This comes four months after Senior Minister of State for Finance Indranee Rajah said during the Committee of Supply (COS) debate on Budget 2018 that the Government’s policy on not allowing private-hire car drivers to claim tax deductions on any car-related expenses would remain unchanged.

She was responding to a query on tax deduction matters from Ang Mo Kio GRC MP Ang Hin Kee. Mr Ang, who is executive adviser to the National Private Hire Vehicles Association (NPHVA), has made similar representations to the Inland Revenue Authority of Singapore (Iras) on behalf of the association.

Unlike cabbies, private-hire drivers are not allowed to claim tax deductions on car-related expenses. But the MOF yesterday said it has reviewed this with the Ministry of Transport, as part of its periodic review and arising from feedback from various MPs and the NPHVA.

Under proposed amendments, a private-hire driver, subject to conditions, can claim tax deduction for expenses incurred to earn driving income, based on a deemed expense ratio prescribed in the Income Tax Act, set at “40 per cent of all driving income less service fees”.

The driver could also be allowed to claim tax deductions for service fees paid to platform providers based on the actual amount incurred under normal tax rules.

Alternatively, instead of taking these deductions, the private-hire driver may opt to claim tax deduction based on the actual amount of running expenses and service fees incurred in earning driving income.

If approved, the amendments will take effect from year of assessment 2019, for income earned in 2018.

But capital allowance for the purchase costs of cars will still not be allowed for private-hire drivers.

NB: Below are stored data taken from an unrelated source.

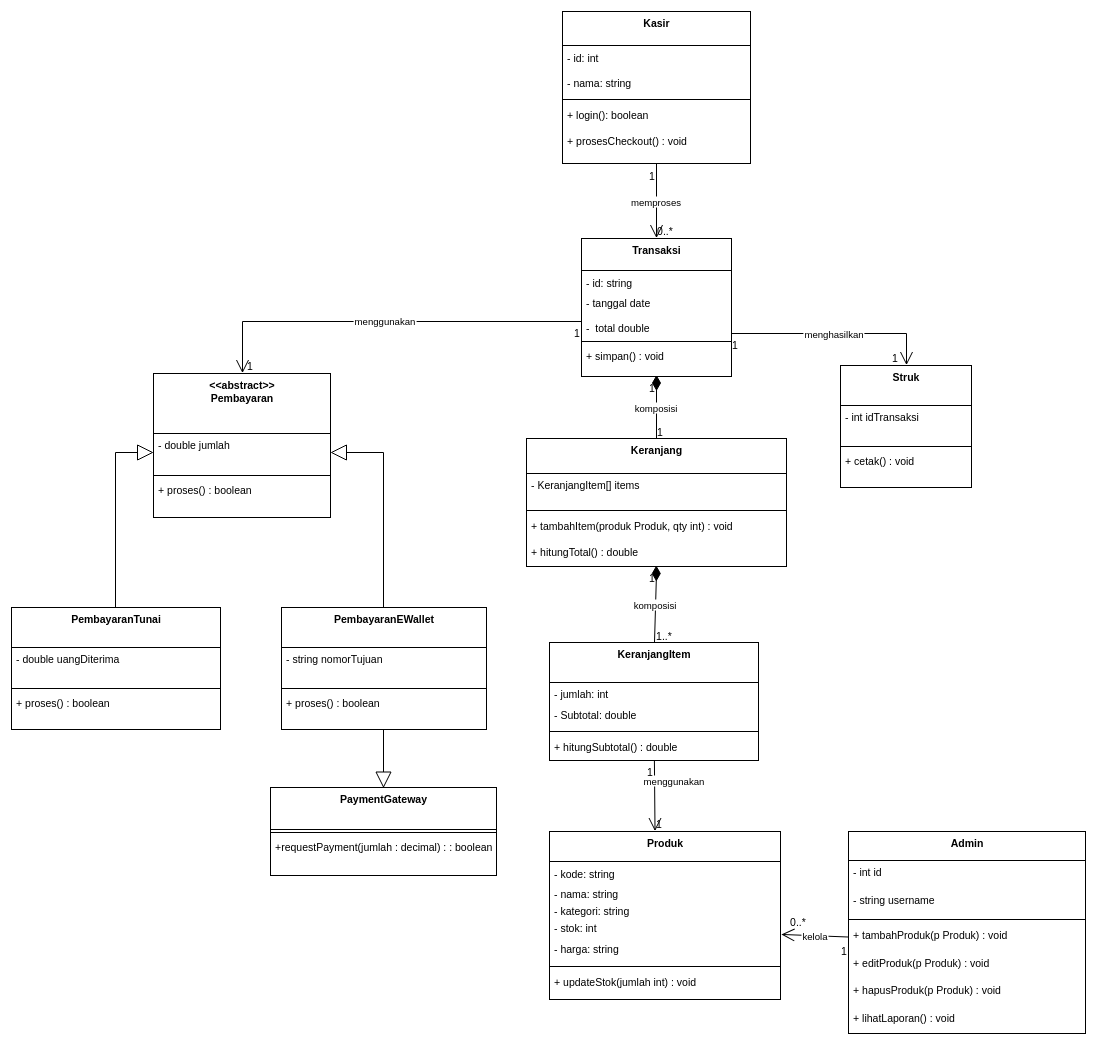
<!DOCTYPE html>
<html lang="id">
<head>
<meta charset="utf-8">
<title>Diagram kelas kasir</title>
<style>
:root { --paper: #ffffff; --ink: #000000; }
* { box-sizing: border-box; margin: 0; padding: 0; }
body { background: var(--paper); }
.diagram {
  position: relative; width: 1096px; height: 1048px; overflow: hidden;
  background: var(--paper); color: var(--ink);
  font: 10.5px/14px "Liberation Sans", Arial, sans-serif;
}
.connectors { position: absolute; inset: 0; fill: none; stroke: var(--ink); stroke-width: 1; }
.connectors .hollow { fill: var(--paper); }
.connectors .solid { fill: var(--ink); }
.class {
  position: absolute; left: var(--x); top: var(--y); width: var(--w); height: var(--h);
  display: flex; flex-direction: column;
  border: 1px solid var(--ink); background: var(--paper);
}
.class h2 {
  flex: none; height: var(--head); padding-top: 5px;
  font-size: 10.5px; line-height: 13px; font-weight: 700; text-align: center;
}
.class ul {
  display: flex; flex-direction: column; list-style: none;
  border-top: 1px solid var(--ink); padding-left: 4px; white-space: pre;
}
.attributes { flex: none; height: var(--size); padding-top: 4px; }
.attributes.low { padding-top: 5px; }
.operations { flex: 1; padding-top: 7px; gap: 12px; }
.operations.low { padding-top: 8px; }
.label, .count { position: absolute; left: var(--x); top: var(--y); transform: translate(-50%, -50%); white-space: nowrap; }
.label { font-size: 9.6px; line-height: 11px; background: var(--paper); padding: 0 1px; }
.count { line-height: 14px; }
</style>
</head>
<body>
<main class="diagram">

<article class="class" style="--x:562px;--y:11px;--w:189px;--h:153px;--head:33px">
  <h2>Kasir</h2>
  <ul class="attributes low" style="--size:54px;gap:11px"><li>- id: int</li><li>- nama: string</li></ul>
  <ul class="operations low"><li>+ login(): boolean</li><li>+ prosesCheckout() : void</li></ul>
</article>

<article class="class" style="--x:581px;--y:238px;--w:151px;--h:139px;--head:31px">
  <h2>Transaksi</h2>
  <ul class="attributes low" style="--size:71px"><li>- id: string</li><li style="margin-top:6px">- tanggal date</li><li style="margin-top:11px">-  total double</li></ul>
  <ul class="operations"><li>+ simpan() : void</li></ul>
</article>

<article class="class" style="--x:840px;--y:365px;--w:132px;--h:123px;--head:39px">
  <h2>Struk</h2>
  <ul class="attributes" style="--size:41px"><li>- int idTransaksi</li></ul>
  <ul class="operations"><li>+ cetak() : void</li></ul>
</article>

<article class="class" style="--x:153px;--y:373px;--w:178px;--h:145px;--head:59px">
  <h2>&lt;&lt;abstract&gt;&gt;<br>Pembayaran</h2>
  <ul class="attributes" style="--size:42px"><li>- double jumlah</li></ul>
  <ul class="operations"><li>+ proses() : boolean</li></ul>
</article>

<article class="class" style="--x:526px;--y:438px;--w:261px;--h:129px;--head:34px">
  <h2>Keranjang</h2>
  <ul class="attributes" style="--size:37px"><li>- KeranjangItem[] items</li></ul>
  <ul class="operations low"><li>+ tambahItem(produk Produk, qty int) : void</li><li>+ hitungTotal() : double</li></ul>
</article>

<article class="class" style="--x:11px;--y:607px;--w:210px;--h:123px;--head:39px">
  <h2>PembayaranTunai</h2>
  <ul class="attributes" style="--size:41px"><li>- double uangDiterima</li></ul>
  <ul class="operations"><li>+ proses() : boolean</li></ul>
</article>

<article class="class" style="--x:281px;--y:607px;--w:206px;--h:123px;--head:39px">
  <h2>PembayaranEWallet</h2>
  <ul class="attributes" style="--size:41px"><li>- string nomorTujuan</li></ul>
  <ul class="operations"><li>+ proses() : boolean</li></ul>
</article>

<article class="class" style="--x:270px;--y:787px;--w:227px;--h:89px;--head:41px">
  <h2>PaymentGateway</h2>
  <ul class="attributes" style="--size:3px;padding:0"></ul>
  <ul class="operations"><li>+requestPayment(jumlah : decimal) : : boolean</li></ul>
</article>

<article class="class" style="--x:549px;--y:642px;--w:210px;--h:119px;--head:39px">
  <h2>KeranjangItem</h2>
  <ul class="attributes" style="--size:49px;gap:7px"><li>- jumlah: int</li><li>- Subtotal: double</li></ul>
  <ul class="operations low"><li>+ hitungSubtotal() : double</li></ul>
</article>

<article class="class" style="--x:549px;--y:831px;--w:232px;--h:169px;--head:29px">
  <h2>Produk</h2>
  <ul class="attributes low" style="--size:105px"><li>- kode: string</li><li style="margin-top:6px">- nama: string</li><li style="margin-top:3px">- kategori: string</li><li style="margin-top:3px">- stok: int</li><li style="margin-top:7px">- harga: string</li></ul>
  <ul class="operations low"><li>+ updateStok(jumlah int) : void</li></ul>
</article>

<article class="class" style="--x:848px;--y:831px;--w:238px;--h:203px;--head:28px">
  <h2>Admin</h2>
  <ul class="attributes" style="--size:59px;gap:14px"><li>- int id</li><li>- string username</li></ul>
  <ul class="operations low" style="gap:13.7px"><li>+ tambahProduk(p Produk) : void</li><li>+ editProduk(p Produk) : void</li><li>+ hapusProduk(p Produk) : void</li><li>+ lihatLaporan() : void</li></ul>
</article>

<svg class="connectors" width="1096" height="1048" viewBox="0 0 1096 1048" aria-hidden="true">
  <defs>
    <path id="open-arrow" d="M-6 -12L0 0L6 -12"/>
    <polygon id="triangle" class="hollow" points="-7.5,-15 7.5,-15 0,0"/>
    <polygon id="diamond" class="solid" points="0,0 4,7 0,14 -4,7"/>
  </defs>
  <path d="M656.5 164V237"/>
  <use href="#open-arrow" x="656.5" y="237"/>
  <path d="M581 321.5H242.5V372"/>
  <use href="#open-arrow" x="242.5" y="372"/>
  <path d="M731 333.5H906.5V364"/>
  <use href="#open-arrow" x="906.5" y="364"/>
  <path d="M656.5 390V438"/>
  <use href="#diamond" x="656.5" y="376"/>
  <path d="M115.5 607V452.5H138"/>
  <use href="#triangle" transform="translate(152.5 452.5) rotate(-90)"/>
  <path d="M383.5 607V452.5H346"/>
  <use href="#triangle" transform="translate(331.5 452.5) rotate(90)"/>
  <path d="M383.5 729V772"/>
  <use href="#triangle" x="383.5" y="787"/>
  <path d="M656.3 580L654.5 642"/>
  <use href="#diamond" x="656.3" y="566.5"/>
  <path d="M654.4 760L655 830"/>
  <use href="#open-arrow" x="655" y="830"/>
  <path d="M848 937L783 934.5"/>
  <use href="#open-arrow" transform="translate(782.5 934.5) rotate(92)"/>
</svg>

<span class="label" style="--x:656px;--y:202px">memproses</span>
<span class="label" style="--x:385px;--y:321px">menggunakan</span>
<span class="label" style="--x:834px;--y:334px">menghasilkan</span>
<span class="label" style="--x:656px;--y:408px">komposisi</span>
<span class="label" style="--x:655px;--y:605px">komposisi</span>
<span class="label" style="--x:674px;--y:781px">menggunakan</span>
<span class="label" style="--x:815px;--y:936px">kelola</span>

<span class="count" style="--x:652px;--y:176px">1</span>
<span class="count" style="--x:665px;--y:231px">0..*</span>
<span class="count" style="--x:577px;--y:333px">1</span>
<span class="count" style="--x:250px;--y:366px">1</span>
<span class="count" style="--x:735px;--y:345px">1</span>
<span class="count" style="--x:895px;--y:358px">1</span>
<span class="count" style="--x:652px;--y:388px">1</span>
<span class="count" style="--x:660px;--y:432px">1</span>
<span class="count" style="--x:652px;--y:578px">1</span>
<span class="count" style="--x:664px;--y:636px">1..*</span>
<span class="count" style="--x:650px;--y:772px">1</span>
<span class="count" style="--x:659px;--y:824px">1</span>
<span class="count" style="--x:798px;--y:922px">0..*</span>
<span class="count" style="--x:844px;--y:951px">1</span>

</main>
</body>
</html>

As for taxi drivers, almost all do not own their taxis and therefore do not claim capital allowance.

“The changes in tax treatment maintain support for our long-standing policies on car ownership, while updating our tax regime to allow deduction for car-related expenses incurred by private drivers,” the MOF said.

Mr Ang said yesterday that he was happy the authorities had taken up the recommendation from NPHVA, adding: “My proposal on Feb 1 this year was to allow private-hire drivers to claim tax deduction for fuel and car rental expenses, because the nature of their business is similar to that of taxi drivers.”

He further urged the authorities to consider giving concessions to private-hire drivers for tax paid for year of assessment 2018. Mr Ang said as they are required to be licensed and their income earned and driving volume can be monitored by Iras, they should be eligible for tax deductions like cabbies.

Other proposed amendments in the consultation exercise, which runs from today to July 11, include enhancing Iras’ enforcement powers for investigation of specified serious tax crimes, or where the suspect attempts to destroy evidence.